→ **What you need to do**
Report every line of the records that contains the word "pulse".

[Dataset excerpts]
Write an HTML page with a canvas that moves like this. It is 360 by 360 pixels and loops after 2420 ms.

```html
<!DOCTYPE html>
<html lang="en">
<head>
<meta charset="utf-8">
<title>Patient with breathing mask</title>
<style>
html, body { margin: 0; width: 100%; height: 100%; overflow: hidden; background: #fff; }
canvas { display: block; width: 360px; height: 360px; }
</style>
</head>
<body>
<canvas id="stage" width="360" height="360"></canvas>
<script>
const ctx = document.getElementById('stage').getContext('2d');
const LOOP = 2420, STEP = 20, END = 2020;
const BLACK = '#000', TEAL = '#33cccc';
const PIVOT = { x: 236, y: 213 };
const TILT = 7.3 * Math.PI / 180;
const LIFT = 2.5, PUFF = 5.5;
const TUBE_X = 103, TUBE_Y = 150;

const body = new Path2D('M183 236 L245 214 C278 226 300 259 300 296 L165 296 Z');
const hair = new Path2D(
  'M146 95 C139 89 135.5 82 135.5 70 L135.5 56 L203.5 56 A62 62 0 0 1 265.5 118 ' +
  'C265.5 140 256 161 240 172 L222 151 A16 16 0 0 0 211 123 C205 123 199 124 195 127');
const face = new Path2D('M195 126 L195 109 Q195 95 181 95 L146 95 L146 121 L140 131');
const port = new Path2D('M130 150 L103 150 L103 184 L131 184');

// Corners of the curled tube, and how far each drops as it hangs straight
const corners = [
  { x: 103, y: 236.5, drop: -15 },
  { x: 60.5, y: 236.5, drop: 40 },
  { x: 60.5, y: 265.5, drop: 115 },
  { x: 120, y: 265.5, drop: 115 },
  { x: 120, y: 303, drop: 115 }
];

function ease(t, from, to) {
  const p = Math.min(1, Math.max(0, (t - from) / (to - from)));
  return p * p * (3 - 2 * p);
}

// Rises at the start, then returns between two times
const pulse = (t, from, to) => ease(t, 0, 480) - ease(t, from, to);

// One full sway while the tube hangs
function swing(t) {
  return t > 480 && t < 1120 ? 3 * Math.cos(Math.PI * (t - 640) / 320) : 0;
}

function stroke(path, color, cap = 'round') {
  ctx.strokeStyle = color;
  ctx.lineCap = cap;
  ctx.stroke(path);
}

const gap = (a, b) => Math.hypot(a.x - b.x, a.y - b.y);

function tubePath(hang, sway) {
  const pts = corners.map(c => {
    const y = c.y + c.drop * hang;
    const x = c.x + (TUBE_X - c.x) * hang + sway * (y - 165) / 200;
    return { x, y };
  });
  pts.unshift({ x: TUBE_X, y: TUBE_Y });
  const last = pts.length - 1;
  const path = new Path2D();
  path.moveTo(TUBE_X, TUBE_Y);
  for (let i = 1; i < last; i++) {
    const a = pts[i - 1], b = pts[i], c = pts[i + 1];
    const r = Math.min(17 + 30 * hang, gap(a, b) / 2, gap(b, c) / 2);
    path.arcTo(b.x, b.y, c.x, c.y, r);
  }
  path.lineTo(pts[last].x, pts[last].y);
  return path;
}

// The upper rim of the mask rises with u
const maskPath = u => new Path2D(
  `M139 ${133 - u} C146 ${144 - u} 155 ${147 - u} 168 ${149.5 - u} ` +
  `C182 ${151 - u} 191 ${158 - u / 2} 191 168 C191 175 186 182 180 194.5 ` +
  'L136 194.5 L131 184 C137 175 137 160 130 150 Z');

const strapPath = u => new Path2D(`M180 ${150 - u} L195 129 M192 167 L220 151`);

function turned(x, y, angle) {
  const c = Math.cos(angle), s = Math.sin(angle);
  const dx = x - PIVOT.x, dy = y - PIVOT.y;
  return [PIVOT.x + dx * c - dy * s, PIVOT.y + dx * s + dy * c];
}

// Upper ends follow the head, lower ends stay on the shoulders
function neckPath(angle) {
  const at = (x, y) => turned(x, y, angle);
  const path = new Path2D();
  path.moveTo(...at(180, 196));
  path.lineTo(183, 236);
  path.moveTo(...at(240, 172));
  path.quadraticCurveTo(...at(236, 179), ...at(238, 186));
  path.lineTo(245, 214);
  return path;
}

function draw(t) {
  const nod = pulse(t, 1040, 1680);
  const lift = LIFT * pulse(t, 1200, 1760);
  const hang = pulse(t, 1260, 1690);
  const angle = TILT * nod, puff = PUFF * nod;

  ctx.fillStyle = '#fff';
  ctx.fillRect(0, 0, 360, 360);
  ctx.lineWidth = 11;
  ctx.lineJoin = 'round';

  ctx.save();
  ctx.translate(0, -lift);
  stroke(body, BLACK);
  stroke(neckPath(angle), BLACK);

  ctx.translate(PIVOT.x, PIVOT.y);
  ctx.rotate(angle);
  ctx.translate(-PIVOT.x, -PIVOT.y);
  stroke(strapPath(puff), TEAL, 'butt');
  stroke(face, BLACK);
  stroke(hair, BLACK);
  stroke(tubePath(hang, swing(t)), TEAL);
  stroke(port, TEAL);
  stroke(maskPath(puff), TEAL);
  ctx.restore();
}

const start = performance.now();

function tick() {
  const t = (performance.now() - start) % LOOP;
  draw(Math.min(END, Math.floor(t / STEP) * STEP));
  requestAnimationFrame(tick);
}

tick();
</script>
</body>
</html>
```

→ **Reply**
const pulse = (t, from, to) => ease(t, 0, 480) - ease(t, from, to);
  const nod = pulse(t, 1040, 1680);
  const lift = LIFT * pulse(t, 1200, 1760);
  const hang = pulse(t, 1260, 1690);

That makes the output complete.